### Data supplied

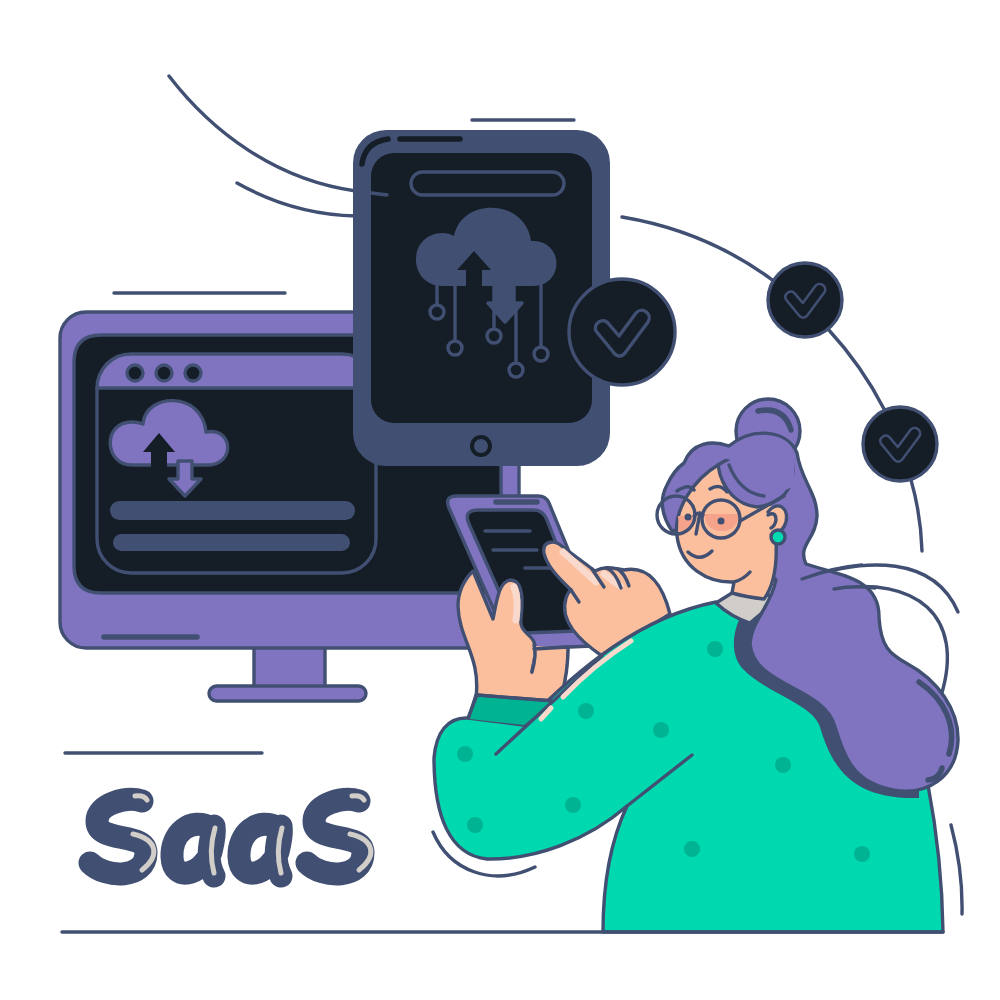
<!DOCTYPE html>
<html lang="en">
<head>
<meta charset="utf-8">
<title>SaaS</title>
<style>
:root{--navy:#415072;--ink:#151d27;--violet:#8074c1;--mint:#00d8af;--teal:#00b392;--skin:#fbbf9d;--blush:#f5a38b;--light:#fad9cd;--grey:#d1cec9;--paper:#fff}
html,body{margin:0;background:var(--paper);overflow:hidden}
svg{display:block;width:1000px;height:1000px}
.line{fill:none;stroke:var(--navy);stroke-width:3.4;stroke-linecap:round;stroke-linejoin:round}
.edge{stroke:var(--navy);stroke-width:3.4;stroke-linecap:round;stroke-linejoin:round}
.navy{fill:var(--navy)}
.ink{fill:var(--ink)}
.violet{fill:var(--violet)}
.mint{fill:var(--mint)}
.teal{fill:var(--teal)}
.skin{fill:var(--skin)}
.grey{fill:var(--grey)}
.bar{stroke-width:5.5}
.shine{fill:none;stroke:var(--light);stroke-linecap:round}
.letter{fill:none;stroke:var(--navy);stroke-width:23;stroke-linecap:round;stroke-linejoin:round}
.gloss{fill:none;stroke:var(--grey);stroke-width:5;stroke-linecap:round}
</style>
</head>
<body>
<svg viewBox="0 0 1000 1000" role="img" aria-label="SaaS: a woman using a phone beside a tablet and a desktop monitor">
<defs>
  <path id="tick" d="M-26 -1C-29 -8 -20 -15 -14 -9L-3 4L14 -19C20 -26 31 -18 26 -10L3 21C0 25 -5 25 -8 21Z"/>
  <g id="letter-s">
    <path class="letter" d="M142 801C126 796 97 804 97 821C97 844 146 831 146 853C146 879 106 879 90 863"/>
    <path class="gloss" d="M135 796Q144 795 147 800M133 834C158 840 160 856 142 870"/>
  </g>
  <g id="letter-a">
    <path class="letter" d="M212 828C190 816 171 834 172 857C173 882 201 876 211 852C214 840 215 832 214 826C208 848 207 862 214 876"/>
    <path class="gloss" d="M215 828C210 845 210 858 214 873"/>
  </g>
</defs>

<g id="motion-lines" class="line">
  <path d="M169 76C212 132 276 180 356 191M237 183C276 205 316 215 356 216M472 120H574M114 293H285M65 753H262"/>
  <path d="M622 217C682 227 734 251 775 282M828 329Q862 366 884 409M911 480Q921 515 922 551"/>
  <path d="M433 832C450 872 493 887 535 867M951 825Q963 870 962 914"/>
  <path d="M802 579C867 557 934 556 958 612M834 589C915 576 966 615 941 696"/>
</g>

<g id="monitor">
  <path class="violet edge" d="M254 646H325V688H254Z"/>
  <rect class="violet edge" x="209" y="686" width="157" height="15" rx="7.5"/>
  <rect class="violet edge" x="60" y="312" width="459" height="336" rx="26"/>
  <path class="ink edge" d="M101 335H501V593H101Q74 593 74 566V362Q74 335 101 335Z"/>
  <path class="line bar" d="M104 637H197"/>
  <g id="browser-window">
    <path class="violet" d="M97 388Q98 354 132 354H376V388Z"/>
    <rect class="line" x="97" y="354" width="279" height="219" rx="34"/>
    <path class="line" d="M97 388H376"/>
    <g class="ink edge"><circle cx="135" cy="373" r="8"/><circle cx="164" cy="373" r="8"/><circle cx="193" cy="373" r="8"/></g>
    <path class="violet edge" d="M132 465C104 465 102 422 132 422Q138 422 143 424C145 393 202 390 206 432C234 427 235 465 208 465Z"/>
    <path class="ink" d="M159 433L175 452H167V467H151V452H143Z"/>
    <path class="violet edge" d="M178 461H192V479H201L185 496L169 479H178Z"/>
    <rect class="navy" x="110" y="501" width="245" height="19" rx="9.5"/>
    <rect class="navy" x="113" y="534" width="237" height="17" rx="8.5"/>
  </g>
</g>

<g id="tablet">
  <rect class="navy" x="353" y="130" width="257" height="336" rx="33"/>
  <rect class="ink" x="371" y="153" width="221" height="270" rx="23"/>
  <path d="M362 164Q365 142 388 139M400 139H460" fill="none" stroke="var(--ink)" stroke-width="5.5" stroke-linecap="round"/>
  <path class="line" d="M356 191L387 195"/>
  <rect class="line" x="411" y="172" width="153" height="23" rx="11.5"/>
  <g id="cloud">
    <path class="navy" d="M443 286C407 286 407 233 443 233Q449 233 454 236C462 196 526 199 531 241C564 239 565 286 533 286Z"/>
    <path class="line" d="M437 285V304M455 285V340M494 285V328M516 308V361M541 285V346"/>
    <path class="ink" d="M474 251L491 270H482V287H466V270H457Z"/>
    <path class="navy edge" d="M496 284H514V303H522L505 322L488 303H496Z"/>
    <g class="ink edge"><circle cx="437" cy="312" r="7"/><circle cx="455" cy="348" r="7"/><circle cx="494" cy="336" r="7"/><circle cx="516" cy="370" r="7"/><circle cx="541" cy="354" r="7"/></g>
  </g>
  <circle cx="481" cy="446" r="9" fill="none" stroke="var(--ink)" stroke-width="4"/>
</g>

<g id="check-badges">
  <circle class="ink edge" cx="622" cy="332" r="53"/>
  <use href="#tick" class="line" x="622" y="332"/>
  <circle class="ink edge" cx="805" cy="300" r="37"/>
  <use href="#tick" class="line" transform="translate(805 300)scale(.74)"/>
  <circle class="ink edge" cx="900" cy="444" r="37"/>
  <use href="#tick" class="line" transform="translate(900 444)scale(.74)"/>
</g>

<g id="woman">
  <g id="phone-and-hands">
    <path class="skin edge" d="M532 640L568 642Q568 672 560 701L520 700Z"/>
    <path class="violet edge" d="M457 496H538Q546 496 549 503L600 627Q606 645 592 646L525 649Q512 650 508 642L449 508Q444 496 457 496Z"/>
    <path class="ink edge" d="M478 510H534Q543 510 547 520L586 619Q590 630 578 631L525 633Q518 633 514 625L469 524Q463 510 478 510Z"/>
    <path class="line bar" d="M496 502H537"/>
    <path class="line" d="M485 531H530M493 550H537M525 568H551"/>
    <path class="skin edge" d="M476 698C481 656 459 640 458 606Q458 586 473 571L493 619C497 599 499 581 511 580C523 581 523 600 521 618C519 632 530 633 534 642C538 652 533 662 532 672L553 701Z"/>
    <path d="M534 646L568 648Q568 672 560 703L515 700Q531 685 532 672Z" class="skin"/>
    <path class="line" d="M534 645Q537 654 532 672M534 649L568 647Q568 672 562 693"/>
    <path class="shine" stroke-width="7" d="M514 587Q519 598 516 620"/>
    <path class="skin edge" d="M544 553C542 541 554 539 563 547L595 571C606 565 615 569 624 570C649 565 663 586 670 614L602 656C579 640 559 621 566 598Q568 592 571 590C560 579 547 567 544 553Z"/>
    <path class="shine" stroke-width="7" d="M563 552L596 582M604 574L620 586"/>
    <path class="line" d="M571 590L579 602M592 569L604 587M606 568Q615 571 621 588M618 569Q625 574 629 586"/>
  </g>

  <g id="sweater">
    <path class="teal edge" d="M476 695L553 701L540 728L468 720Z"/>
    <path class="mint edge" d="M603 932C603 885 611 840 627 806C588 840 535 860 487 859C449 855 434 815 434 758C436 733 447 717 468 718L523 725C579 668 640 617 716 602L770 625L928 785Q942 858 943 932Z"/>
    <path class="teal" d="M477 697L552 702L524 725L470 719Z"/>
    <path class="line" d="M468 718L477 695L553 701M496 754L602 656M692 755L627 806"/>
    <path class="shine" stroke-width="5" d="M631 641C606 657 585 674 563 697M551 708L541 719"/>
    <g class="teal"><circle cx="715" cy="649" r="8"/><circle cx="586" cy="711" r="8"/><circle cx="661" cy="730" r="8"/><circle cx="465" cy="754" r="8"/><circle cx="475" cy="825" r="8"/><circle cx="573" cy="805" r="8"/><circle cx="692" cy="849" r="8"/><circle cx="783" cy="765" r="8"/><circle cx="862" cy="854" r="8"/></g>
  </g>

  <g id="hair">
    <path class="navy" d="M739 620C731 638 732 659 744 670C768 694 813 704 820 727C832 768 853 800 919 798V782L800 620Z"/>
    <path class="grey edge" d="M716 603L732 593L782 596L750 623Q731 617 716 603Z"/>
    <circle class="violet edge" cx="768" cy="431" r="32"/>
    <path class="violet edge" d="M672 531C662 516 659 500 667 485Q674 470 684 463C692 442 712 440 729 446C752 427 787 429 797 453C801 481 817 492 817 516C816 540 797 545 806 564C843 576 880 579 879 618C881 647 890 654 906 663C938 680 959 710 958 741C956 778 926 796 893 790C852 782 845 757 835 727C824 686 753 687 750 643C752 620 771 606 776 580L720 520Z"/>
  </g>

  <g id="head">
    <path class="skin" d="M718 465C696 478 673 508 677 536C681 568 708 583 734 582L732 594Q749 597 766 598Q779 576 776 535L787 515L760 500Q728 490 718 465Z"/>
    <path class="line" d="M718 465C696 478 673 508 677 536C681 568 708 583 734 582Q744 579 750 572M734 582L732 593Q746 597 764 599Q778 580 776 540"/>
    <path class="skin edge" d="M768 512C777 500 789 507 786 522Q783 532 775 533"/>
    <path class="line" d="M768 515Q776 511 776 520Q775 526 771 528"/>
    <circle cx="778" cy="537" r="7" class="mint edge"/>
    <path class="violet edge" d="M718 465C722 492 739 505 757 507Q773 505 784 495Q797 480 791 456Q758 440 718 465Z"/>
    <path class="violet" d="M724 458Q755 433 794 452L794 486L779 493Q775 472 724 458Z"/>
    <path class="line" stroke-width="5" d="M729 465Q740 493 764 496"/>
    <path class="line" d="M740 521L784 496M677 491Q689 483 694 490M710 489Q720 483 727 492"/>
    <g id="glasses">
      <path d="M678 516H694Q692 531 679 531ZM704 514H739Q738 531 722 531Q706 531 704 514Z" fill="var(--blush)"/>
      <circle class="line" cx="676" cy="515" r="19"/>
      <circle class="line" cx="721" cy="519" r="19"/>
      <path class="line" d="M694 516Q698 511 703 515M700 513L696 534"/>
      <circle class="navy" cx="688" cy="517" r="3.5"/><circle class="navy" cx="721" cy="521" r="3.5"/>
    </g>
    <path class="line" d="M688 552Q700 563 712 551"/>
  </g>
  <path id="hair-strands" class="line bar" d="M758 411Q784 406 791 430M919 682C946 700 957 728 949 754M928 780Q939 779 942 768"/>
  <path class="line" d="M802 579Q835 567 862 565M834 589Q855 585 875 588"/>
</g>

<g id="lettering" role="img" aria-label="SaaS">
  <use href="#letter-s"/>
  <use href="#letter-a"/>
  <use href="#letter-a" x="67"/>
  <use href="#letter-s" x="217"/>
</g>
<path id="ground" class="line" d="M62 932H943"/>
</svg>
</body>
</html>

### Try it
Scan the lines above for the word "linejoin" and copy every one where it occurs.

### Result for this task
.line{fill:none;stroke:var(--navy);stroke-width:3.4;stroke-linecap:round;stroke-linejoin:round}
.edge{stroke:var(--navy);stroke-width:3.4;stroke-linecap:round;stroke-linejoin:round}
.letter{fill:none;stroke:var(--navy);stroke-width:23;stroke-linecap:round;stroke-linejoin:round}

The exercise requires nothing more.